6.27The proposals in the Preferred Approach Paper were generally well received by submitters. However, there was considerable comment from submitters regarding the details of the proposals, which have now been given further consideration.
6.28The comment was made that having a default delegation provision is incongruous with a default duty of trustees to act personally, as had been expressed in the Preferred Approach Paper. We have adjusted the wording of the default duty recommendation by stating that the default duties can be altered by statute to address this (R2(1)). There was also concern that beneficiaries could be left in a position of having no redress. However, delegates cannot exclude liabilities to any greater extent than trustees and would have the same responsibility and liability as trustees.
6.29Some submitters were concerned about the effect of the proposals with regard to duration and notification where an instrument of delegation is executed but would only take effect when the circumstances in which delegation is allowed exist. We understand that this is a fairly common way of setting up delegations. It is a sensible way for trustees to protect against unforeseen circumstances that prevent them from carrying out their role. We would not want new legislation to prevent or inhibit this where the instrument of delegation is executed more than 12 months in advance of delegation or because notification did not occur when the instrument was executed. The new legislation should take account of this type of delegation instrument. Our recommendation uses wording similar to that in section 25 of the Trustee Act 1925 (UK). This means that the rules regarding duration and notification take effect only once a delegation takes effect and each time that instrument takes effect.
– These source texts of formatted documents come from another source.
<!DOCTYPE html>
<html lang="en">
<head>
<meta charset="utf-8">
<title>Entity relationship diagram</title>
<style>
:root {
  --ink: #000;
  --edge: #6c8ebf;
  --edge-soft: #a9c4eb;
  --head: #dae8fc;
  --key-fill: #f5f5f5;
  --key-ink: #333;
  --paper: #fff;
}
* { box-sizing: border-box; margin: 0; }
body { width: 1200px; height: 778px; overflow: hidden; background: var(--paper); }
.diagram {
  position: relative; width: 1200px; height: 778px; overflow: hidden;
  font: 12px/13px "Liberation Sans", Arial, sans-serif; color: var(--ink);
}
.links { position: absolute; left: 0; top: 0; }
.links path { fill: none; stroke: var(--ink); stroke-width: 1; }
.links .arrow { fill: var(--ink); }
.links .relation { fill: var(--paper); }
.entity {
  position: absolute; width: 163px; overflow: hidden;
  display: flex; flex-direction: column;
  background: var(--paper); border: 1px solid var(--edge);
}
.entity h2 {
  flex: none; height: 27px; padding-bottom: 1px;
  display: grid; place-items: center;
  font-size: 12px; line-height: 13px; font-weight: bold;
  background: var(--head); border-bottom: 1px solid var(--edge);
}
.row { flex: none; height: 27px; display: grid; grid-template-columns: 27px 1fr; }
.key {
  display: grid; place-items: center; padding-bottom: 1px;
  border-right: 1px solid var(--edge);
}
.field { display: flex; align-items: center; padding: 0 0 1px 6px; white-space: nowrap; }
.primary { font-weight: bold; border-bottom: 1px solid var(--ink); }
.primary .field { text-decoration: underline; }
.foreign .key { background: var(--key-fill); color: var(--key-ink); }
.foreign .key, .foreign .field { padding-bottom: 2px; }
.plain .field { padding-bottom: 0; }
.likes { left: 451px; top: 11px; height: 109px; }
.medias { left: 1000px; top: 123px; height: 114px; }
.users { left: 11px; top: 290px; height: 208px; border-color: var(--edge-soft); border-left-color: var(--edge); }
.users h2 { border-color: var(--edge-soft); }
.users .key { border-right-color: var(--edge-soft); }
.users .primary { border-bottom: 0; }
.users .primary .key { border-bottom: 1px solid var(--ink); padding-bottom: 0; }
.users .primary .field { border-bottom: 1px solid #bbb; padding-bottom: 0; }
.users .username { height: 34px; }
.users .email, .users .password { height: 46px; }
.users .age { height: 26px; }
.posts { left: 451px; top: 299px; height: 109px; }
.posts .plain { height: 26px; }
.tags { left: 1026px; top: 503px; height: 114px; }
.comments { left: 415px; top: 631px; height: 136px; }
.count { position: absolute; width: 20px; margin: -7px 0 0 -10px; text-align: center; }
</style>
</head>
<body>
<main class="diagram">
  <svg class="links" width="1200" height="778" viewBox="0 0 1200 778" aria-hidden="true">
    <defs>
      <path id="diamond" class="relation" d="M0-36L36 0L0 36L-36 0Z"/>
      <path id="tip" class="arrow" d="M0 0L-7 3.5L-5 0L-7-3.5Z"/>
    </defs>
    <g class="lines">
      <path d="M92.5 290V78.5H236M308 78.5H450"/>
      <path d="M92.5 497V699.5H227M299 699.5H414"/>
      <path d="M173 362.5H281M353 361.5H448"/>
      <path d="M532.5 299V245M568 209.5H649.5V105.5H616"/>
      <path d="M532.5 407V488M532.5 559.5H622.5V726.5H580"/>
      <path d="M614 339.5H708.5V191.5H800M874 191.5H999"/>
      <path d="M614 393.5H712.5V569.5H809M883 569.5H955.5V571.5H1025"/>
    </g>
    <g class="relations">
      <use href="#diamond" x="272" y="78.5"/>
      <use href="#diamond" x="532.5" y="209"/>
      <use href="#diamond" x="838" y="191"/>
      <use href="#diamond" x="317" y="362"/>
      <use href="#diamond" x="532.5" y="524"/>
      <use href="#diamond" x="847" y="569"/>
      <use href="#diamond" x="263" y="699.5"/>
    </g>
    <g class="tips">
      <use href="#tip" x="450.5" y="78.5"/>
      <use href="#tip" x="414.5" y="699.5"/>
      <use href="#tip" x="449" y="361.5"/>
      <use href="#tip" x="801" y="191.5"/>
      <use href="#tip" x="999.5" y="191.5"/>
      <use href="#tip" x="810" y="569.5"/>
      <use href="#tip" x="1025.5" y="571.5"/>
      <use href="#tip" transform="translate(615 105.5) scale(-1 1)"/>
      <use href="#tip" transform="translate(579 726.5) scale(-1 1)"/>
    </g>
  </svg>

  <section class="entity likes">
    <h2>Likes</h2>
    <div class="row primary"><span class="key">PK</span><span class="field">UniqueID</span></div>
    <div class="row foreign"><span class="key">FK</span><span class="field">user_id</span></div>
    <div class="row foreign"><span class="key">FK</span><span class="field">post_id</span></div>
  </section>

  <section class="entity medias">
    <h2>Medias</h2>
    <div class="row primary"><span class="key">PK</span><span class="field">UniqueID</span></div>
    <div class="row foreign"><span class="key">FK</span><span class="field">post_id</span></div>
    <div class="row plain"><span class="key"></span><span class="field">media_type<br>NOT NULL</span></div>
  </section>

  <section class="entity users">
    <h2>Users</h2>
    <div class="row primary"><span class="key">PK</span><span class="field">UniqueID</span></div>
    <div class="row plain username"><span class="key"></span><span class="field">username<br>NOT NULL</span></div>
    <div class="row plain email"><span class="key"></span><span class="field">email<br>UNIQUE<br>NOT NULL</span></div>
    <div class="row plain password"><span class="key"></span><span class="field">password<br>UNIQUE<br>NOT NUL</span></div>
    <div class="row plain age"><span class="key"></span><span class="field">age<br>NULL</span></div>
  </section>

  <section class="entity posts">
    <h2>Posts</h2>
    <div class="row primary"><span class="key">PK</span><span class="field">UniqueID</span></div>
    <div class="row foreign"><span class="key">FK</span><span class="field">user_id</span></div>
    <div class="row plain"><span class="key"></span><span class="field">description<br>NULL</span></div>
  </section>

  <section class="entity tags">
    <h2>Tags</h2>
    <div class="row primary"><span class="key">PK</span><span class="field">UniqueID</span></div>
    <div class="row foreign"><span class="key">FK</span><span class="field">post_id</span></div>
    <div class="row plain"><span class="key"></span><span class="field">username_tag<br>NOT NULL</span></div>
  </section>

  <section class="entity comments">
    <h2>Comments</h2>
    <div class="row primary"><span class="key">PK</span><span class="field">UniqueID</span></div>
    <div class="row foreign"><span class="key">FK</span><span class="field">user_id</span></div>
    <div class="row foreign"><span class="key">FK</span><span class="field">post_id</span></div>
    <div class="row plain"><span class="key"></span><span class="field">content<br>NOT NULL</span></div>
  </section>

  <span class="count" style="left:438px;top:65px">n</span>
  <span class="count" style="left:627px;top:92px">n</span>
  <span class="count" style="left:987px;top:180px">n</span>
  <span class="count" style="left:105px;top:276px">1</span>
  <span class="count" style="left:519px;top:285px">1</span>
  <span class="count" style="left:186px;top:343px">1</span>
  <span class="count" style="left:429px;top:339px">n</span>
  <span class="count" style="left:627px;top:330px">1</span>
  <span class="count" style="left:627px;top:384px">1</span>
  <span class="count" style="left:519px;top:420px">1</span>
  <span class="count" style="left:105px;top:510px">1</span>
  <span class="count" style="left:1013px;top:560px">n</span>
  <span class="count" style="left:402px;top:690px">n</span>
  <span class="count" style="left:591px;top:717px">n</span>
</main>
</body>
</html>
6.30Several submitters have questioned the current position with regard to whether a trustee may delegate to their only co-trustee. At present such a delegation may only occur where the co-trustee is a statutory trustee corporation. It has been suggested that it should be possible to delegate to a sole co-trustee if that trustee is any corporation. We are not recommending a change to this position at present, but this may be something that will be reconsidered by the Commission in the corporate trustee review.
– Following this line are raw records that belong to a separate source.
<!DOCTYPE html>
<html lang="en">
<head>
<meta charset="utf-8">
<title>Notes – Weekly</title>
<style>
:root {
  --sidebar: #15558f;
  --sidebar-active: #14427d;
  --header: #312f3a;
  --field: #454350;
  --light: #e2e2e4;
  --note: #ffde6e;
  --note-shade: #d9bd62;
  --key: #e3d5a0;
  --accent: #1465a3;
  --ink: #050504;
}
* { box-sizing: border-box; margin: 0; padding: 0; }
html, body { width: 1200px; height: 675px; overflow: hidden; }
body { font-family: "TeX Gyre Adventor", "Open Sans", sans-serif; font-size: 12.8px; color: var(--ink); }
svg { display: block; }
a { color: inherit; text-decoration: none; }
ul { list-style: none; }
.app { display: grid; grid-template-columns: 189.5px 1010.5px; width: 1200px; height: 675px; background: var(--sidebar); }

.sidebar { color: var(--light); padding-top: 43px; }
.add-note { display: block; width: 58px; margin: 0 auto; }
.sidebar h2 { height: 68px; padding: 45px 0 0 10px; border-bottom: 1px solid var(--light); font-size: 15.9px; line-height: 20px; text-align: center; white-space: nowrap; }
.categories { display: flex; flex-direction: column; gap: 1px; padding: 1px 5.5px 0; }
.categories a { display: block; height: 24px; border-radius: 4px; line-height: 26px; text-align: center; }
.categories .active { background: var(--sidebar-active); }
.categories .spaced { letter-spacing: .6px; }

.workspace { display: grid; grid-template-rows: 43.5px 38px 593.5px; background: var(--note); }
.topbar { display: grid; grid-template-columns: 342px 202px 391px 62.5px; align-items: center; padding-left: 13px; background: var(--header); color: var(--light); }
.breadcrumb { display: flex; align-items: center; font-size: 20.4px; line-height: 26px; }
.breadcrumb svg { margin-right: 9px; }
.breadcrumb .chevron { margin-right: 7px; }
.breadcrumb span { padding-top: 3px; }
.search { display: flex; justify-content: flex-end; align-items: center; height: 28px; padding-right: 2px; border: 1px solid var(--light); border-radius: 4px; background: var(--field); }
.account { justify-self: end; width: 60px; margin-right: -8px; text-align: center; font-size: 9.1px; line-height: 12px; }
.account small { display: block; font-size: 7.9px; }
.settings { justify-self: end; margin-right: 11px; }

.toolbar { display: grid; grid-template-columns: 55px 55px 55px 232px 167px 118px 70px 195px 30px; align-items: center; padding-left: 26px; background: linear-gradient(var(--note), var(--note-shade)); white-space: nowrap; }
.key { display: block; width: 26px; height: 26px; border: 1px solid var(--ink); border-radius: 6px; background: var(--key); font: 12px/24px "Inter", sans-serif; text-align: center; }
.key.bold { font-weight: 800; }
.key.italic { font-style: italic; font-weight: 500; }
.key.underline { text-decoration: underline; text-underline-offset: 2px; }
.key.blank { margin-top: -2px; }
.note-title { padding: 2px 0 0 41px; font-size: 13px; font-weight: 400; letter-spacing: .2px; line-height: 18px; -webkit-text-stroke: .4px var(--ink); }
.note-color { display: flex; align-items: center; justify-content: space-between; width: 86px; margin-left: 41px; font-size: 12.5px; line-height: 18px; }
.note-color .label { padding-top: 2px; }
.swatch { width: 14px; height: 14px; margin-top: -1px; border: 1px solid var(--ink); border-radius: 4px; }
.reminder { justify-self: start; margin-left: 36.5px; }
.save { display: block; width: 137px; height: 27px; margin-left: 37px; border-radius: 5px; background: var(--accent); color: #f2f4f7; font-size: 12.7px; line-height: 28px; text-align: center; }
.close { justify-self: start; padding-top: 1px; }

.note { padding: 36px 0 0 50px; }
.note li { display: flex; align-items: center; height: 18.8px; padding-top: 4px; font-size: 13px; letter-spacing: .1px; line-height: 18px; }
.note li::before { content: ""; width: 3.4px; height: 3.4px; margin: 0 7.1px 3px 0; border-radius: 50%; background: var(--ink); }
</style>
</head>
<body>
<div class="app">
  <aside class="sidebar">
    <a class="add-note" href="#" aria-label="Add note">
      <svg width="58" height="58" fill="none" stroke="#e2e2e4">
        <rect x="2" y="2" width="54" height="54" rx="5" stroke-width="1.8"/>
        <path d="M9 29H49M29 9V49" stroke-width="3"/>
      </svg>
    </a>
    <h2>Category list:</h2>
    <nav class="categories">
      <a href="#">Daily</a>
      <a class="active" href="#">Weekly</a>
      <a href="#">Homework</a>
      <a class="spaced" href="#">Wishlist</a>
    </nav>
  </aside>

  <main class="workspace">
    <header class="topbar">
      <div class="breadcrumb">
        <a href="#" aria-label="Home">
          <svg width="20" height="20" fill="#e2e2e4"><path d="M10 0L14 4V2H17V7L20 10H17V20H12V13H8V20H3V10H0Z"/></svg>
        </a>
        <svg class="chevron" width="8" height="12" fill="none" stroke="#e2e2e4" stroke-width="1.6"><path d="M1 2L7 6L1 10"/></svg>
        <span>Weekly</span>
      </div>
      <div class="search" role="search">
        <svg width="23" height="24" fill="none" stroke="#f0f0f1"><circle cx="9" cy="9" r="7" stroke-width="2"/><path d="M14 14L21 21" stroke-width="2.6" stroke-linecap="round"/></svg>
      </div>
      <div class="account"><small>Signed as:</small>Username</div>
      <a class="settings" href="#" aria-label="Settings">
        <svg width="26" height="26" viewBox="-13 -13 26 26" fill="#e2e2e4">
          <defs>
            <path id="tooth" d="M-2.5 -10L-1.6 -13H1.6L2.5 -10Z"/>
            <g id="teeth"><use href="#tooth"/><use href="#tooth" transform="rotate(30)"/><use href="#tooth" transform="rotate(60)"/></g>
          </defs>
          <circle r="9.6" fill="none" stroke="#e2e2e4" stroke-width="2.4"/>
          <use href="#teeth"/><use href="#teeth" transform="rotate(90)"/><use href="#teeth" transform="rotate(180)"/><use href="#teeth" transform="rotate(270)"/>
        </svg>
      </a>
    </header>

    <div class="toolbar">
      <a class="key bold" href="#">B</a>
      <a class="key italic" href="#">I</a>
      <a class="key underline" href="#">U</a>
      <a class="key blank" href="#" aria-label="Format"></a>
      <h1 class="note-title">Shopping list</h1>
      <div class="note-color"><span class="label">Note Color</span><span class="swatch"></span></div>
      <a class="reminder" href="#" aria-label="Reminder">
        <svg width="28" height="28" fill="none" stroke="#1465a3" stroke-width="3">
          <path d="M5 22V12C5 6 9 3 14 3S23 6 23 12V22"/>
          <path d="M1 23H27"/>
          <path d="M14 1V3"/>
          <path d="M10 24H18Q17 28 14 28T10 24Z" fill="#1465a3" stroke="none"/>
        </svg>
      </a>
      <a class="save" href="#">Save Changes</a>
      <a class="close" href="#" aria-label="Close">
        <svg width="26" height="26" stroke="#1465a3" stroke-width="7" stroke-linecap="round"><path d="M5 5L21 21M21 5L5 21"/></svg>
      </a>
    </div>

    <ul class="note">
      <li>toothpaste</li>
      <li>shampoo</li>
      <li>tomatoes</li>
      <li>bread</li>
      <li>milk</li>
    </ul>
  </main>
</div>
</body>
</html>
6.31Submitters favoured the introduction of a notification requirement when the power to delegate is exercised. However, some have suggested that the settlor has a right to be notified. We do not think that it is necessary for a trustee to notify the settlor of a delegation because the purpose of the delegation is to ensure that the trust can continue to be enforced, a role that is carried out by the beneficiaries rather than the settlor. Other submitters questioned the way of determining which beneficiaries should be notified when a sole trustee delegates if there are no persons with the power to appoint and remove trustees. We proposed that competent adult beneficiaries or a reasonably representative sample of beneficiaries should be notified. It was suggested that the former may no longer have an ongoing role with the trust and that the latter was too vague a category to be useful. The purpose of the proposed requirement was to ensure that at least somebody knows when a sole trustee’s role has been delegated to another. We do think there is a legitimate concern that the notification requirement could be overly onerous, so we have added the proviso that only what is reasonable in the circumstances is required. It was pointed out that there may be a problem when a trustee is incapacitated and unable to carry out the notification requirement. To address this situation we now recommend that the delegate be required to do the notification.
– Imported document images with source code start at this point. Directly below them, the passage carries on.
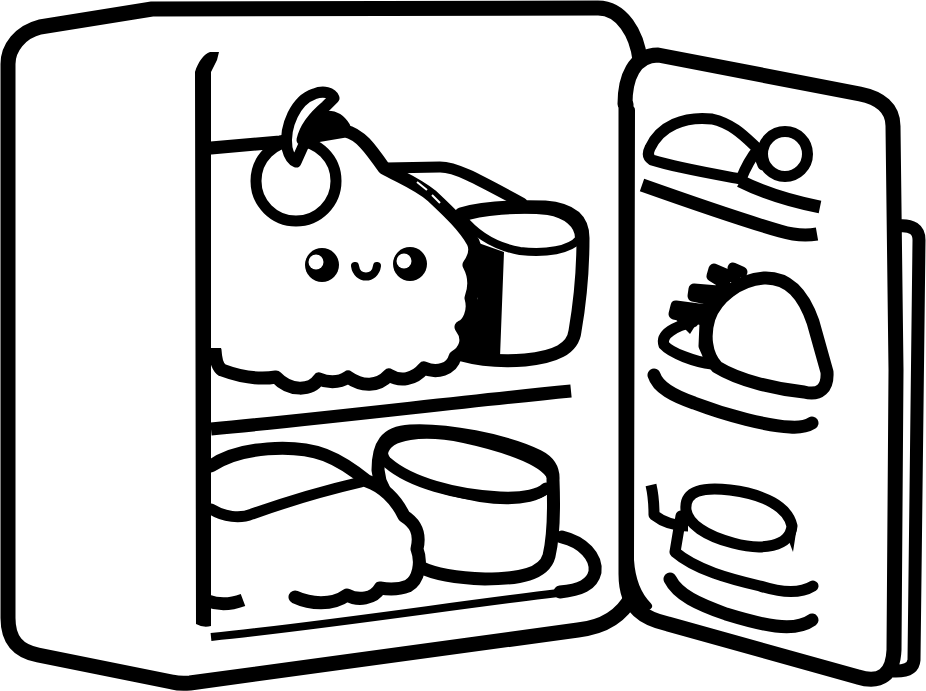
<!DOCTYPE html>
<html lang="en">
<head>
<meta charset="utf-8">
<title>Open fridge colouring page</title>
<style>
:root { --ink: #000; --paper: #fff; }
html, body { margin: 0; width: 926px; height: 691px; overflow: hidden; background: var(--paper); }
svg { display: block; }
.line { fill: none; stroke: var(--ink); stroke-width: 13; stroke-linecap: round; stroke-linejoin: round; }
.solid { fill: var(--paper); }
.butt { stroke-linecap: butt; }
.heavy { stroke-width: 15; }
.medium { stroke-width: 11; }
.fine { stroke-width: 8; }
.ink { fill: var(--ink); }
.paper { fill: var(--paper); }
</style>
</head>
<body>
<svg width="926" height="691" viewBox="0 0 926 691" role="img" aria-label="Line drawing of an open fridge with a smiling cake, pots and fruit">
  <defs>
    <g id="eye">
      <circle class="ink" r="17"/>
      <circle class="paper" cx="-6" cy="-3" r="7.5"/>
    </g>
  </defs>

  <g id="cabinet">
    <path class="line heavy" d="M640 60C637 34 622 8 598 8L152 9L40 27C20 32 8 48 8 64L8 618C8 640 18 651 38 655L172 682Q180 684 190 683L578 630C604 627 622 616 632 596"/>
    <path class="ink" d="M195 72C198 62 204 54 210 52L219 52L217 60L211 72L211 626Q203 628 196 624Z"/>
  </g>

  <g id="upper-shelf">
    <path class="line medium" d="M386 168L440 167C455 167 472 176 522 203"/>
    <path class="line" d="M461 214C480 208 510 206 545 207C570 209 583 219 583 238C583 270 579 308 575 331C573 349 555 357 525 360C500 362 480 360 462 355"/>
    <path class="ink" d="M470 240L504 252L500 357L466 352L460 330L478 300Z"/>
    <path class="line fine" d="M462 217C474 232 492 246 520 251C546 254 570 250 579 239"/>
    <path class="line fine" d="M462 218C480 211 520 208 548 211C566 214 579 224 579 238"/>
    <path class="line butt" d="M211 429C330 418 450 403 571 391"/>
  </g>

  <g id="smiling-cake">
    <path class="line solid" d="M211 148L280 142L345 131C360 134 370 148 384 168C400 177 418 184 432 196C449 212 464 226 473 242Q478 252 469 265C476 278 474 290 471 298C475 312 468 324 461 327C471 340 464 352 455 357C452 369 437 374 424 368C414 380 400 382 389 375C378 387 362 387 348 377C338 384 326 382 319 379C311 391 290 392 276 377C258 380 238 376 222 370Q216 366 215 350" />
    <path class="paper" d="M211 156H222V348H211Z"/>
    <path d="M417 182L427 190M432 195L440 203" stroke="var(--paper)" stroke-width="2"/>
    <circle class="line solid medium" cx="296" cy="181" r="40"/>
    <path class="line solid medium" d="M287 148C284 126 296 100 314 94C324 90 332 93 334 98L326 106C314 116 305 126 302 140C310 126 324 123 344 127C332 132 316 134 305 142L296 162Q290 160 287 148Z"/>
    <path class="line medium" d="M318 118Q336 112 345 127"/>
    <use href="#eye" x="322" y="265"/>
    <use href="#eye" x="410" y="264"/>
    <path class="line fine" d="M355 266C357 280 375 280 377 266"/>
  </g>

  <g id="lower-shelf">
    <path class="line" d="M562 537C583 542 597 557 595 572C592 585 580 590 560 592" />
    <path class="line fine butt" d="M211 637C330 625 470 603 575 591"/>
    <g id="lower-pot">
      <path class="line solid" d="M378 470C378 445 386 432 410 431C445 429 505 440 538 456Q554 464 553 480C554 505 554 535 549 556C544 574 520 579 485 579C455 578 432 573 420 567L380 481Z"/>
      <path class="line fine" d="M384 454C388 470 428 489 480 498C520 504 548 497 552 481C550 464 510 449 464 439C425 431 386 434 384 454Z"/>
      <path class="line medium" d="M388 463C410 482 455 495 500 497C525 498 540 494 546 488"/>
    </g>
    <g id="small-cake">
      <path class="paper" d="M211 472C240 445 310 440 365 480C390 492 420 525 418 550L416 584L380 600L240 606L211 600Z"/>
      <path class="line" d="M211 466C240 446 295 444 325 455C343 462 356 472 367 481C382 486 396 499 404 516C415 523 421 532 417 549C422 562 419 580 408 586C398 590 386 589 380 588C374 599 358 601 347 595C332 606 310 604 295 597"/>
      <path class="line medium" d="M211 509C224 517 240 519 252 514C286 502 318 492 361 482"/>
      <path class="line butt" d="M208 601Q224 607 243 600"/>
    </g>
  </g>

  <g id="door">
    <path class="line butt" d="M898 226Q919 224 919 240L914 660Q913 672 893 671"/>
    <path class="line heavy" d="M625 104C625 78 634 55 658 55L860 94C880 98 893 108 893 126L896 370L894 650C893 674 881 684 858 677L668 624C646 619 626 610 626 574L626 104"/>
    <path class="line fine" d="M631 110L630 560Q632 590 648 606"/>
  </g>

  <g id="door-shelf-top">
    <path class="line medium" d="M741 179C714 174 678 168 652 160Q646 156 650 148C660 126 684 116 712 119C734 124 746 138 758 149C749 160 745 169 741 179Z"/>
    <circle class="line solid medium" cx="785" cy="154" r="22.5"/>
    <path class="line medium" d="M757 150L763 165"/>
    <path class="line butt" d="M740 181C762 192 790 201 820 207"/>
    <path class="line butt" d="M642 185C690 202 742 220 780 231Q800 237 817 234"/>
  </g>

  <g id="door-shelf-strawberry">
    <path class="line" d="M709 318C716 298 738 280 764 278C790 277 804 296 813 322L827 372C828 388 820 396 804 392C774 389 738 380 717 367C705 354 704 334 709 318Z"/>
    <path class="line medium" d="M712 364C695 362 671 353 664 345C660 334 676 326 693 322M705 323L704 346L712 364"/>
    <path class="line medium" d="M704 320L674 314L676 306L706 310L712 300L693 296L694 289L718 291L725 284L712 276L714 269L735 278L733 268L742 272"/>
    <path class="ink" d="M672 314L700 318L690 334L678 322Z"/>
    <path class="line" d="M654 375C658 388 674 396 694 403C728 416 768 426 790 427Q804 428 812 423"/>
  </g>

  <g id="door-shelf-bottom">
    <path class="line medium butt" d="M651 485Q654 498 654 515Q668 526 688 526"/>
    <path class="line medium" d="M686 510C684 490 704 487 730 490C764 494 788 507 792 526C790 547 762 551 733 543C706 536 688 524 686 510Z"/>
    <path class="line medium" d="M681 516L675 552C696 570 730 579 760 586C782 593 800 594 813 586"/>
    <path class="ink" d="M787 536L797 526L793 552Z"/>
    <path class="line" d="M670 579C678 595 698 604 726 614C762 625 794 633 812 620"/>
  </g>
</svg>
</body>
</html>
6.32Some submitters questioned whether the Public Trust should have the role of being the delegate when a trustee is unable or unavailable to make a decision. However, we are comfortable that the Public Trust is an appropriate body to have this role. This type of role is clearly akin to the types of statutory roles that the Public Trust already has under other legislation. We discuss the roles of the Public Trust more generally in chapter 15.